Aim of the task: Look below for the line holding "330C147 342 141" and the line holding "338C149 430 160". Repeat those two and everything between, exactly.

#### Input for this task

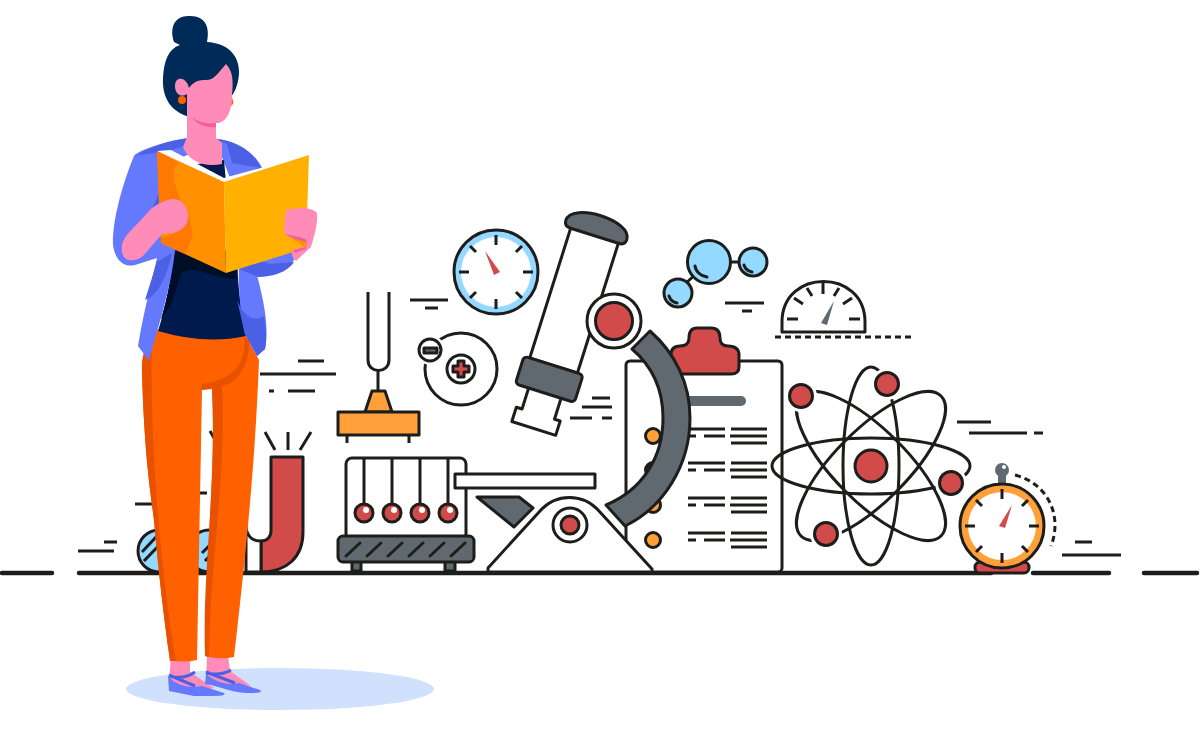
<!DOCTYPE html>
<html lang="en">
<head>
<meta charset="utf-8">
<title>Student reading in a physics lab</title>
<style>
:root{--ink:#1d1d1b;--paper:#fff;--red:#d24b4b;--steel:#5f696f;--amber:#ffa03a;--sky:#94d9ff;--skin:#ff8cb8;--skin-shade:#f2609b;--hair:#002a57;--jacket:#6579ff;--jacket-shade:#4c60e6;--shirt:#001a4d;--shirt-shade:#000d26;--trousers:#ff6000;--trousers-shade:#e85100;--book:#ffb000;--book-side:#ff9100;--book-shade:#ff7800;--floor:#d0e1fd}
html,body{margin:0;width:1200px;height:744px;overflow:hidden;background:var(--paper)}
svg{display:block}
.line{fill:none;stroke:var(--ink);stroke-width:3;stroke-linejoin:round;stroke-linecap:butt}
.round{stroke-linecap:round}
.ground{stroke-width:4.5;stroke-linecap:round}
.paper{fill:var(--paper)}.red{fill:var(--red)}.steel{fill:var(--steel)}.amber{fill:var(--amber)}.sky{fill:var(--sky)}
.skin{fill:var(--skin)}.skin-shade{fill:var(--skin-shade)}.hair{fill:var(--hair)}
.jacket{fill:var(--jacket)}.jacket-shade{fill:var(--jacket-shade)}
.shirt{fill:var(--shirt)}.shirt-shade{fill:var(--shirt-shade)}
.trousers{fill:var(--trousers)}.trousers-shade{fill:var(--trousers-shade)}
.book{fill:var(--book)}.book-side{fill:var(--book-side)}.book-shade{fill:var(--book-shade)}
.floor{fill:var(--floor)}
.strap{fill:none;stroke:var(--jacket-shade);stroke-width:3}
</style>
</head>
<body>
<svg width="1200" height="744" viewBox="0 0 1200 744" role="img" aria-label="Woman reading a book beside science instruments">
<defs>
  <g id="ticks"><path class="line" d="M0-37V-27M0 37V27M-37 0H-27M37 0H27M-26-26L-20-20M26-26L20-20M-26 26L-20 20M26 26L20 20"/></g>
  <g id="ball"><path class="line" stroke-width="2" d="M0-54V-10"/><circle class="line red" r="9"/><circle class="paper" cx="2" cy="-3" r="3"/></g>
  <g id="electron"><circle class="paper" r="16"/><circle class="line red" r="11.5"/></g>
  <g id="list-row">
    <path class="line" d="M0 0H37M43 0H79M16 7H37M42 7H79M0 7H8M43 14H79" transform="translate(688 -7)"/>
    <circle class="line amber" cx="653" r="7.5"/>
  </g>
</defs>

<g id="ground-line">
  <path class="line ground" d="M2 573H52M79 573H991M1033 573H1109M1144 573H1197"/>
</g>

<g id="speed-dashes" class="line">
  <path d="M78 551H114M104 542H117M135 504H160M195 493H207M260 374H336M298 361H324M269 391H274M288 391H315"/>
  <path d="M410 300H448M425 308H438M570 418H592M602 418H612M582 407H612M592 398H610M725 303H764M742 311H752"/>
  <path d="M957 422H991M969 433H1027M1034 433H1043M1062 555H1121M1075 542H1092"/>
</g>

<g id="goggles">
  <circle class="line sky" cx="159" cy="551" r="21"/>
  <circle class="line sky" cx="209" cy="551" r="21"/>
  <path class="line" d="M142 552L157 536M144 561L166 538M202 553L215 540M205 561L220 545"/>
</g>

<g id="magnet">
  <path class="line red" d="M271 457H303V532C303 558 286 572 261 572V541C267 541 271 537 271 531Z"/>
  <path class="line paper" d="M261 541C252 541 248 537 246 528V572H261Z"/>
  <path class="line" d="M265 432L275 450M288 432V450M311 432L300 450M210 431L218 445"/>
</g>

<g id="tuning-fork">
  <path class="line paper" d="M368 292V360C368 374 389 374 389 360V292"/>
  <path class="line paper" d="M375 292V341"  stroke="none" style="stroke:none"/>
  <path class="line" d="M378 371V391"/>
  <path class="line amber" d="M372 391H385L392 412H365Z"/>
  <path class="line amber" d="M338 412H419V435H338Z"/>
  <path class="line" d="M347 436V443M409 436V443"/>
</g>

<g id="charge-model">
  <circle class="line" cx="461" cy="369" r="36"/>
  <circle class="paper" cx="430" cy="350" r="15"/>
  <circle class="line paper" cx="430" cy="350" r="11"/>
  <path class="line steel" d="M424 348H437V353H424Z"/>
  <circle class="line paper" cx="461" cy="369" r="14"/>
  <path class="line red" d="M458 361H464V366H469V372H464V377H458V372H453V366H458Z"/>
</g>

<g id="wall-gauge" transform="translate(496 272)">
  <circle class="line sky" r="42"/>
  <circle class="paper" r="35"/>
  <use href="#ticks"/>
  <path class="red" d="M-11-21L4 0L-2 3Z"/>
</g>

<g id="newton-cradle">
  <rect class="line paper" x="346" y="458" width="120" height="82" rx="6"/>
  <use href="#ball" x="364" y="513"/><use href="#ball" x="392" y="513"/><use href="#ball" x="420" y="513"/><use href="#ball" x="448" y="513"/>
  <path class="line steel" d="M352 561H361V571H352ZM445 561H455V571H445Z"/>
  <rect class="line steel" x="338" y="536" width="136" height="26" rx="5"/>
  <path class="line round" d="M346 556L360 543M367 556L381 543M388 556L402 543M409 556L423 543M430 556L444 543M451 556L465 543"/>
</g>

<g id="clipboard">
  <rect class="line paper" x="626" y="361" width="156" height="211" rx="4"/>
  <path class="line red" d="M671 374V355Q671 346 680 346Q689 346 689 338Q689 328 697 328H711Q720 328 720 338Q720 346 728 346Q739 346 739 355V367Q739 374 731 374Z"/>
  <path d="M690 401H741" fill="none" stroke="var(--steel)" stroke-width="10" stroke-linecap="round"/>
  <use href="#list-row" y="436"/><use href="#list-row" y="470"/><use href="#list-row" y="505"/><use href="#list-row" y="540"/>
  <circle cx="653" cy="470" r="8" fill="var(--ink)"/>
</g>

<g id="microscope">
  <path class="line steel" d="M632 349L650 331C675 353 690 383 690 418C690 465 664 507 625 526L606 505C642 490 663 458 663 418C663 390 652 366 632 349Z"/>
  <g id="tube" transform="translate(596 231) rotate(17.5)">
    <path class="line paper" d="M-25 0H25V141H-25Z"/>
    <path class="line steel" d="M-32-1C-32-21 32-21 32-1Q32 5 25 5H-25Q-32 5-32-1Z"/>
    <path class="line paper" d="M-17 169H17V192H23V207H-23V192H-17Z"/>
    <rect class="line steel" x="-31" y="141" width="62" height="29" rx="4"/>
  </g>
  <circle class="line paper" cx="614" cy="321" r="27"/>
  <circle class="line red" cx="614" cy="321" r="18.5"/>
  <path class="line steel" d="M477 497H519L533 508L514 527Z"/>
  <rect class="line paper" x="455" y="474" width="140" height="14"/>
  <path class="line paper" d="M488 572V568L540 511C556 493 583 493 599 511L652 569V572Z"/>
  <circle class="line paper" cx="570" cy="525" r="17"/>
  <circle class="line red" cx="570" cy="525" r="9"/>
</g>

<g id="molecule">
  <path class="line" d="M686 283L697 273M731 262H739"/>
  <circle class="line sky" cx="709" cy="262" r="21.5"/>
  <circle class="line sky" cx="753" cy="262" r="14"/>
  <circle class="line sky" cx="678" cy="293" r="14"/>
  <path class="line round" d="M695 266C696 272 701 276 707 277M744 265Q746 271 752 272M669 296Q671 302 677 303"/>
</g>

<g id="half-gauge">
  <path class="line paper" d="M782 332V322C782 268 865 268 865 322V332Z"/>
  <path class="line" d="M787 319H798M849 319H860M823 283V294M794 298L803 304M852 298L843 304M807 288L812 296M839 288L834 296"/>
  <path class="steel" d="M834 301L827 325L821 323Z"/>
  <path class="line" stroke-dasharray="6 4" d="M775 337H914"/>
</g>

<g id="atom">
  <g class="line">
    <ellipse cx="871" cy="466" rx="99" ry="28"/>
    <ellipse cx="871" cy="466" rx="28" ry="99"/>
    <ellipse cx="871" cy="466" rx="99" ry="36" transform="rotate(45 871 466)"/>
    <ellipse cx="871" cy="466" rx="99" ry="36" transform="rotate(-45 871 466)"/>
  </g>
  <circle class="paper" cx="871" cy="466" r="20"/>
  <circle class="line red" cx="871" cy="466" r="16"/>
  <use href="#electron" x="801" y="396"/><use href="#electron" x="887" y="384"/><use href="#electron" x="951" y="483"/><use href="#electron" x="826" y="534"/>
</g>

<g id="stopwatch">
  <rect class="line red" x="975" y="562" width="54" height="11" rx="5"/>
  <rect class="steel" x="998" y="472" width="8" height="13"/>
  <circle class="steel" cx="1002" cy="470" r="7"/>
  <circle class="paper" cx="1004" cy="467" r="2"/>
  <circle class="line amber" cx="1002" cy="526" r="42"/>
  <circle class="paper" cx="1002" cy="526" r="34"/>
  <use href="#ticks" x="1002" y="526"/>
  <path class="red" d="M1012 505L1005 528L999 526Z"/>
  <path class="line" stroke-dasharray="6 4" d="M1015 475C1047 483 1063 515 1051 546"/>
</g>

<g id="reader">
  <ellipse class="floor" cx="280" cy="689" rx="154" ry="21"/>
  <g id="feet">
    <path class="skin" d="M171 655H190V672L214 688L196 693L169 684ZM207 655H228L230 671L251 686L206 682Z"/>
    <path class="jacket" d="M168 676C178 687 190 688 202 686L224 693Q227 696 214 696H194L169 691ZM206 674C218 684 230 685 239 683L260 690Q264 693 250 693C231 693 224 687 205 684Z"/>
    <path class="strap" d="M169 676Q184 680 195 672M169 675L195 686M206 673Q221 676 231 670M206 672L235 683"/>
  </g>
  <g id="trousers">
    <path class="trousers" d="M157 330C147 342 141 352 142 372C144 440 148 476 154 520C158 567 164 620 170 660Q183 663 197 660L202 390L212 388C216 470 205 560 205 656Q219 660 234 657C244 570 255 470 259 360L244 332Z"/>
    <path class="trousers-shade" d="M152 338C149 430 160 570 176 661H170C164 620 158 567 154 520C148 476 144 440 142 372Q141 352 152 338ZM244 337C247 363 233 380 202 384L201 390L212 389C217 490 202 570 205 656L209 657C210 560 227 470 222 386C240 382 250 362 249 340Z"/>
  </g>
  <path class="shirt" d="M173 250H238C236 285 242 310 246 336Q205 345 158 331C166 305 172 280 173 250Z"/>
  <path class="shirt-shade" d="M173 252H238L236 279C212 280 194 262 181 274C176 287 174 306 161 319C168 295 172 275 173 252Z"/>
  <g id="jacket">
    <path class="jacket" d="M188 138C165 141 139 150 134 156C124 180 112 219 113 245C115 260 124 268 135 265L157 258C152 280 144 310 138 346L149 361C156 333 171 290 175 250V160L200 150ZM215 139C233 140 255 152 262 168L230 178ZM235 268L257 275C272 277 288 272 294 260L296 250L240 248C237 278 240 315 245 334L257 356L265 349C270 326 262 294 257 275Z"/>
    <path class="jacket-shade" d="M188 138L184 146C170 152 148 153 134 156Q160 142 188 138ZM160 190L153 207L161 224ZM215 139L227 144L232 163L261 168C254 151 235 140 215 139ZM157 262L145 300C157 296 167 278 172 253ZM237 268L258 277C272 277 288 272 294 262L270 264L240 254ZM237 300C244 318 255 322 264 316C266 329 267 340 265 349L257 356L245 334Z"/>
  </g>
  <path class="shirt" d="M191 165L224 160L226 182L202 176Z"/>
  <g id="head">
    <path class="hair" d="M174 42C169 27 175 15 190 16C206 16 210 28 207 42C227 43 240 55 239 74C238 86 234 94 230 98L190 117C171 112 162 98 163 78C164 61 168 49 180 45Z"/>
    <path class="skin" d="M187 94V137L183 147C188 160 203 168 222 164V143L216 138V123C226 124 232 111 232 96C233 84 234 72 226 64C217 74 214 81 204 80C196 80 192 84 189 88C187 77 175 75 175 86C175 94 181 98 187 94Z"/>
    <path class="skin-shade" d="M192 117C199 123 208 124 216 123V127C206 128 197 125 192 117Z"/>
    <circle class="trousers" cx="182" cy="100" r="4"/>
    <path class="trousers" d="M232 98Q235 103 231 106Z"/>
  </g>
  <g id="book">
    <path class="paper" d="M157 151L171 150L224 178L309 155L226 186Z"/>
    <path class="book-side" d="M157 151L224 182L226 273L161 243Z"/>
    <path class="book-shade" d="M157 151L179 163C167 172 178 190 181 203L159 205ZM161 238C177 234 188 227 189 215L193 235L185 254L161 243Z"/>
    <path class="book" d="M224 182L309 155L306 248L226 273Z"/>
    <path class="book-side" d="M306 222L289 236L306 248Z"/>
  </g>
  <g id="hands">
    <path class="skin" d="M122 246C123 235 137 226 149 211C156 204 163 201 172 199C182 198 188 207 188 217C188 228 178 234 162 234L143 256C132 264 120 261 122 246Z"/>
    <path class="skin" d="M286 210C298 207 312 207 317 213C318 224 314 237 311 247L296 261C292 258 291 254 293 249L306 247V241C295 240 283 236 284 230Z"/>
    <path class="skin-shade" d="M293 250L306 247V242C297 240 289 237 285 234C294 236 302 237 307 240L306 249L295 253Z"/>
  </g>
</g>
</svg>
</body>
</html>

########

Output:
    <path class="trousers" d="M157 330C147 342 141 352 142 372C144 440 148 476 154 520C158 567 164 620 170 660Q183 663 197 660L202 390L212 388C216 470 205 560 205 656Q219 660 234 657C244 570 255 470 259 360L244 332Z"/>
    <path class="trousers-shade" d="M152 338C149 430 160 570 176 661H170C164 620 158 567 154 520C148 476 144 440 142 372Q141 352 152 338ZM244 337C247 363 233 380 202 384L201 390L212 389C217 490 202 570 205 656L209 657C210 560 227 470 222 386C240 382 250 362 249 340Z"/>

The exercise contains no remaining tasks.